Cranberries may reduce brain cell damage associated with stroke, researchers claimed at a scientific meeting in the US yesterday.
In laboratory studies using rat brain cells exposed to simulated stroke conditions, a concentrated cranberry extract reduced the death of brain cells by half in comparison to cells that did not receive the extract, said the scientists.
The findings suggest that cranberries can aid recovery from stroke, particularly in its earliest stages, in which the most severe damage occurs. The study, said to be the first to demonstrate a link between cranberries and protection from stroke, was presented yesterday at an American Chemical Society meeting.
"This study shows that cranberries have the potential to protect against brain cell damage that occurs during a stroke event," said Catherine Neto, an assistant professor at the University of Massachusetts-Dartmouth and a lead investigator in the study. "It may not stop a stroke from occurring initially, but it may reduce the severity of stroke," she added.
Neurons from the brains of several rats were collected for the study. After placing the neurons in tissue culture, millions of cells were grown and then divided into different treatment groups with varying concentrations of cranberry juice. Under simulated conditions of stroke, exposure to cranberry juice was found to have a statistically significant effect in reducing brain cell death.
Although animal and human studies are needed to confirm the findings, the study offers a compelling reason for recent stroke victims and those at risk for stroke to consume cranberries, said Neto. Until those studies are done however, nobody knows the amount of cranberries or cranberry juice people should eat or drink to have an optimal effect against stroke.
Cranberries have most often been studied for their benefits on urinary health, although a recent study found that drinking the juice of the berries raised levels of 'good cholesterol' in the blood and increases plasma antioxidant levels, reducing the risk of heart disease.

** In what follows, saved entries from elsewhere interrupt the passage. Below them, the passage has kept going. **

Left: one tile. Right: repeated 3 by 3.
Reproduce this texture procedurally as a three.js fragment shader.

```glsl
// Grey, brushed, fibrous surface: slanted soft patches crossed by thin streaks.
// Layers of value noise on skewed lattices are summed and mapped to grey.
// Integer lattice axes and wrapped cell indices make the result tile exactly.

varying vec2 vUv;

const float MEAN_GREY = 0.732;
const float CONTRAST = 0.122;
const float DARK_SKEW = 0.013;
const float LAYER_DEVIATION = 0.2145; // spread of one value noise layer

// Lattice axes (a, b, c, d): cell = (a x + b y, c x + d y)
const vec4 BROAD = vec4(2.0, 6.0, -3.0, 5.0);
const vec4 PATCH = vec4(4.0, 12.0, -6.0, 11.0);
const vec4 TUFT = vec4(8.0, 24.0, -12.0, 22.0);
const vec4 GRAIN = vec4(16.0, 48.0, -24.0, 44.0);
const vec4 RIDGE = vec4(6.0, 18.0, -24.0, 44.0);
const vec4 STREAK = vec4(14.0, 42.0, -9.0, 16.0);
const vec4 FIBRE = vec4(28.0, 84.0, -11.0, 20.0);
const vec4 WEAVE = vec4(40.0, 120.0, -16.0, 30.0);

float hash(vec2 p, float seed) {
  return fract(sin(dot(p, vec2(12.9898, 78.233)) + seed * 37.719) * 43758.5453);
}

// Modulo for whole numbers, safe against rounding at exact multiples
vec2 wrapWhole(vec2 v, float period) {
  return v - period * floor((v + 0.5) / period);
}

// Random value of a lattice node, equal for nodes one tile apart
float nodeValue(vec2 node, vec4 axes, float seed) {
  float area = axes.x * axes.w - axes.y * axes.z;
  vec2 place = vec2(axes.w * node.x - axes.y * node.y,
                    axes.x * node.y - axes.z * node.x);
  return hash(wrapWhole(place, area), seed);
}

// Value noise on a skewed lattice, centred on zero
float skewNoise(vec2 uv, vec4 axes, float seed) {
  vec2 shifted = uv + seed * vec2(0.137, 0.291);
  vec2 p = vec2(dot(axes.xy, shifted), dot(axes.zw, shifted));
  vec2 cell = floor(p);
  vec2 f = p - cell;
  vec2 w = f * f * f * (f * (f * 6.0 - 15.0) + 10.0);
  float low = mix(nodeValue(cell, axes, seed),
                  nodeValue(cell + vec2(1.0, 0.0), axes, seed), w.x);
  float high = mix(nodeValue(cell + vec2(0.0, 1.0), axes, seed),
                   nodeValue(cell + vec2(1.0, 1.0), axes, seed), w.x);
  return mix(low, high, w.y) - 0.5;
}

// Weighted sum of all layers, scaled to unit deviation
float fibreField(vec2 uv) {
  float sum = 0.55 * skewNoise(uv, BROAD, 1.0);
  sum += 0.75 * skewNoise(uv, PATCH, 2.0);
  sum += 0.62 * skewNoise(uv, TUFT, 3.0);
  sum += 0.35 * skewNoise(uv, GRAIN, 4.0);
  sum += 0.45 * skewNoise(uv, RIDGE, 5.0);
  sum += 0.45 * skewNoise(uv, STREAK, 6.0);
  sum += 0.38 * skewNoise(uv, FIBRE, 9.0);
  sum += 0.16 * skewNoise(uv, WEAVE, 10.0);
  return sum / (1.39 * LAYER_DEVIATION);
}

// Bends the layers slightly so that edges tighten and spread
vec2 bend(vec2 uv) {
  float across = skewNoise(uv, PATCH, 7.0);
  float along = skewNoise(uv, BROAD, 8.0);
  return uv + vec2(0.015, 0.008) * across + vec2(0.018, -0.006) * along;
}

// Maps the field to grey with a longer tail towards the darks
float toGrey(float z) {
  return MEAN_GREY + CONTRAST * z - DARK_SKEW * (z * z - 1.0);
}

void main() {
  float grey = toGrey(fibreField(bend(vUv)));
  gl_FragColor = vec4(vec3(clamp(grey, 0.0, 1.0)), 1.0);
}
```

Further studies are now underway to isolate the active compounds in the University of Massachusetts-Dartmouth trial. Once the active component is identified, researchers may be able to develop it into a stroke-fighting drug or nutraceutical.